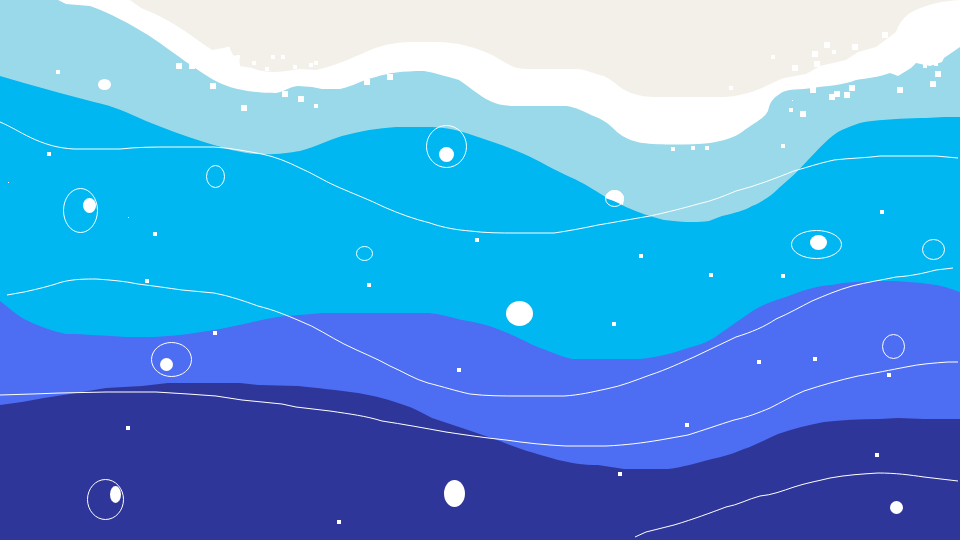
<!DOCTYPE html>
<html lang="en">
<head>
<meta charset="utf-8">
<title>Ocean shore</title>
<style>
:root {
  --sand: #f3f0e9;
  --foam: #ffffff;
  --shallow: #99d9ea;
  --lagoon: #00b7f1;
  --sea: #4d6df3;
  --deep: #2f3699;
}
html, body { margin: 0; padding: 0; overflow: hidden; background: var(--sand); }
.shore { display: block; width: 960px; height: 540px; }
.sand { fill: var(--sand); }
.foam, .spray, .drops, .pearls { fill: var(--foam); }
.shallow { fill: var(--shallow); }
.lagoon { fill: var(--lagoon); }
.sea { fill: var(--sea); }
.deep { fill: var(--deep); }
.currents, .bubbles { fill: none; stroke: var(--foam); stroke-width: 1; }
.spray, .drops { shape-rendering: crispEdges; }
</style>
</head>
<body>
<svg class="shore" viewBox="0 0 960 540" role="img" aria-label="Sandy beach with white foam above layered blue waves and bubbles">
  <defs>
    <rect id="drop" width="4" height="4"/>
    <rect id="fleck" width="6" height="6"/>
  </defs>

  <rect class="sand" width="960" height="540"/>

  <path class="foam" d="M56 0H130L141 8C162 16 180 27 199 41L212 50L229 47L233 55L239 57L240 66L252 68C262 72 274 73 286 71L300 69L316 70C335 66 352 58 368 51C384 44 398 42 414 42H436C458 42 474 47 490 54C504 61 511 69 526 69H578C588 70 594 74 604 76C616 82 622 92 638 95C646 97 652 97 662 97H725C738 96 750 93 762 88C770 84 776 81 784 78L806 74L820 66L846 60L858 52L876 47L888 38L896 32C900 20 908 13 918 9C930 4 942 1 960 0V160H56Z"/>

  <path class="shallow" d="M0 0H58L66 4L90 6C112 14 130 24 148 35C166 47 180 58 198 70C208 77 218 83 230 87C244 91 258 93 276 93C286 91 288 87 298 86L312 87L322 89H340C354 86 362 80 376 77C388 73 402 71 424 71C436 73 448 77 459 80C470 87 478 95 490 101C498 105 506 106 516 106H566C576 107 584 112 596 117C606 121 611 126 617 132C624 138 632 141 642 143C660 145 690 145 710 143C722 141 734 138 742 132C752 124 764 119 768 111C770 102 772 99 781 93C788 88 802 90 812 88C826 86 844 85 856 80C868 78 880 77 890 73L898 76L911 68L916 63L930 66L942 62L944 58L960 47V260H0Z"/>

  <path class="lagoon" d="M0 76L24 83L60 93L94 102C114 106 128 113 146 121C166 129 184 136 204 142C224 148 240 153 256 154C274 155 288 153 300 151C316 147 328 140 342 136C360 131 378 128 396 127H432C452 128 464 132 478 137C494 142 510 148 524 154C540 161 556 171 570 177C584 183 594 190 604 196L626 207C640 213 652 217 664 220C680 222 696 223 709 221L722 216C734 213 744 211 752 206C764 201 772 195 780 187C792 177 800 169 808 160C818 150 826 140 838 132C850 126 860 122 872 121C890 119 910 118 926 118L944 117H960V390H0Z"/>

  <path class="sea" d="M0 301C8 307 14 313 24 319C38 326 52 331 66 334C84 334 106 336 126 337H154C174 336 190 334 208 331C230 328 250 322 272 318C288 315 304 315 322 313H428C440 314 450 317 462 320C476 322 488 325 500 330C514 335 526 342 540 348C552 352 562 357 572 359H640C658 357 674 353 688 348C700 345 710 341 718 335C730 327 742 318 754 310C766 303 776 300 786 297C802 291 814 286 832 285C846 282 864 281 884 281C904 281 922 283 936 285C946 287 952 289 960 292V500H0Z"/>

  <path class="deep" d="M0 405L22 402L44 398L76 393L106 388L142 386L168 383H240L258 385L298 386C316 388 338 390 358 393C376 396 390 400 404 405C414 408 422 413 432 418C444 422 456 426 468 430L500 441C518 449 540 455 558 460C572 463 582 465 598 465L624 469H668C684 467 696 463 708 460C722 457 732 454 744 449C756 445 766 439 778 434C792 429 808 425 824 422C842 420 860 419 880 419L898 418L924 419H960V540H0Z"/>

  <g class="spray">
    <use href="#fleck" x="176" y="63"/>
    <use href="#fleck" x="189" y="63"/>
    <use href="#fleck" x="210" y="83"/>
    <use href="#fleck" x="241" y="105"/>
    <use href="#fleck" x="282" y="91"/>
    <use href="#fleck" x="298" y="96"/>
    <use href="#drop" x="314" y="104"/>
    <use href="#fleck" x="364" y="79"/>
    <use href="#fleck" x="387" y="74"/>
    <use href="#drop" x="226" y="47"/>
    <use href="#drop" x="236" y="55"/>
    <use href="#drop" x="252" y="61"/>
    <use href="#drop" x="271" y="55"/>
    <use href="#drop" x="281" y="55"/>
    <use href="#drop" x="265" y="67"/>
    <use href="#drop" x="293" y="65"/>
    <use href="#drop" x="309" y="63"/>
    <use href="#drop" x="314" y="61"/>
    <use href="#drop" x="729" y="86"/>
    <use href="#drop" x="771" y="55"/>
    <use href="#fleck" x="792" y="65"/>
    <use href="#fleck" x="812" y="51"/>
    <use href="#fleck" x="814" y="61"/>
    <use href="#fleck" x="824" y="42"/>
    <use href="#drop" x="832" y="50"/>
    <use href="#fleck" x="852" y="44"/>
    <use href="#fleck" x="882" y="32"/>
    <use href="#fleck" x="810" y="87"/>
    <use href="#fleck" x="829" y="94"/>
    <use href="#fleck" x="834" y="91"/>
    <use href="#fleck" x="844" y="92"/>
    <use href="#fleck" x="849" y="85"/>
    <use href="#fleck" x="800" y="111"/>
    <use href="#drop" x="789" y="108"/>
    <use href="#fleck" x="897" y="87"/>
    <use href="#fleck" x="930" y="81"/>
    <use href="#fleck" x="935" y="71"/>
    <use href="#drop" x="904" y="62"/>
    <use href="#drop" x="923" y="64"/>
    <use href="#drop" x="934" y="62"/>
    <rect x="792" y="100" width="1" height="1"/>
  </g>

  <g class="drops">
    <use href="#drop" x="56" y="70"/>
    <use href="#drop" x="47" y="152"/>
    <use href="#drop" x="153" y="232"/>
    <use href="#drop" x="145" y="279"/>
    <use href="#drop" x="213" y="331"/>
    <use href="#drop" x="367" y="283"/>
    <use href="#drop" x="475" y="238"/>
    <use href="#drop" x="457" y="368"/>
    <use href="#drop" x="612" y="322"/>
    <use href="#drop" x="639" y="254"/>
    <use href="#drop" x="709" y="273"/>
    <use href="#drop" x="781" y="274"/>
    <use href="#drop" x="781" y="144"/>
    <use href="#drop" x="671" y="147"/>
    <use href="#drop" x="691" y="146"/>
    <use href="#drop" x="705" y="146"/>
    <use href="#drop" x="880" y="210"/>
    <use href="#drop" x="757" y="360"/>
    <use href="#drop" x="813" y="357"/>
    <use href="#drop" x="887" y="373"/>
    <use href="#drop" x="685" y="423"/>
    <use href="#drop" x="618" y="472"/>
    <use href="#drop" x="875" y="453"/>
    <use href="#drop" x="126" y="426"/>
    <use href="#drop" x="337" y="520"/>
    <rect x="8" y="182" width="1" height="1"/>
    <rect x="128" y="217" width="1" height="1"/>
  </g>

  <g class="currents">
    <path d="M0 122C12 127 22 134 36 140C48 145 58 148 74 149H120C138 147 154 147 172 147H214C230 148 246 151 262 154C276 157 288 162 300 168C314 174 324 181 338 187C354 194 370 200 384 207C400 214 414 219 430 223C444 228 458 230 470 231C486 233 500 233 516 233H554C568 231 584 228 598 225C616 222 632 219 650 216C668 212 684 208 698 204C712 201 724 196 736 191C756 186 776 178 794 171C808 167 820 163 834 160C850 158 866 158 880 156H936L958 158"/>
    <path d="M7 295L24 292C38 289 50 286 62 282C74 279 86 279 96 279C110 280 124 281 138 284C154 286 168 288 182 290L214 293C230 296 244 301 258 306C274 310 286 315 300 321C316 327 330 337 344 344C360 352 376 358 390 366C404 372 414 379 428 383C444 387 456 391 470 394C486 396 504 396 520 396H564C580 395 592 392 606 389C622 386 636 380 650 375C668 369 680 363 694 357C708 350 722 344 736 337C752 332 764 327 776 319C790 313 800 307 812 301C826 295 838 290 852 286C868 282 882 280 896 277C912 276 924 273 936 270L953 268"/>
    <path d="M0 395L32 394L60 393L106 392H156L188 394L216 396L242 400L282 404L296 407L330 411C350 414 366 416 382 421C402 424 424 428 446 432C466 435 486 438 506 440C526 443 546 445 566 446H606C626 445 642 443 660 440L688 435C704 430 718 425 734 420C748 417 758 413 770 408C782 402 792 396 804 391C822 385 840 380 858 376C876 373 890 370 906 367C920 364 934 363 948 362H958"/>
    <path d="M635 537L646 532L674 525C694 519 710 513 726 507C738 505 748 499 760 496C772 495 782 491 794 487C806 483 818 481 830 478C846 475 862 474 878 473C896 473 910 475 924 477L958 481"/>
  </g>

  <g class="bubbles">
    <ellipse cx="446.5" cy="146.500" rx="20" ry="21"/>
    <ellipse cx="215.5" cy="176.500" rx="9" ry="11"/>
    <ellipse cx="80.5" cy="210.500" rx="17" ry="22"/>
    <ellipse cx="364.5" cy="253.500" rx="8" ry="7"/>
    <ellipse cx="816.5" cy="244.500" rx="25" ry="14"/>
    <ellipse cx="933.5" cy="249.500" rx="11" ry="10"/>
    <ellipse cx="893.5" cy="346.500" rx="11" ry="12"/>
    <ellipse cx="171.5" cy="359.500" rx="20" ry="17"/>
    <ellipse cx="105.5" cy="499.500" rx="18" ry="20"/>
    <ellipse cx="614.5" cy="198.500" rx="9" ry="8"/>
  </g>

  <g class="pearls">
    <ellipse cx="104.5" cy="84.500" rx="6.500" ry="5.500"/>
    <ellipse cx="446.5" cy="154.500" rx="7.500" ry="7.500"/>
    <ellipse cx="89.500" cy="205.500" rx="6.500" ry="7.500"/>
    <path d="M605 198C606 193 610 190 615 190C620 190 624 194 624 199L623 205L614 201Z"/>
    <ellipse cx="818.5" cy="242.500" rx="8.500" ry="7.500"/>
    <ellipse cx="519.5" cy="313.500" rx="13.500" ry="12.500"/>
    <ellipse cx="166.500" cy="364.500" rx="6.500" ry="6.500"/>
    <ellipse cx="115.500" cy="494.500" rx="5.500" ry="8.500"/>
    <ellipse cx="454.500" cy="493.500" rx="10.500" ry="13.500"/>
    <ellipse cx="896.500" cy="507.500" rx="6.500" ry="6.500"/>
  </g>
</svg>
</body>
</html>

- - - - - - -

● Directions
If a line in the entries holds the string "height", it belongs in the tally; state the tally alone.

● Expected answer
7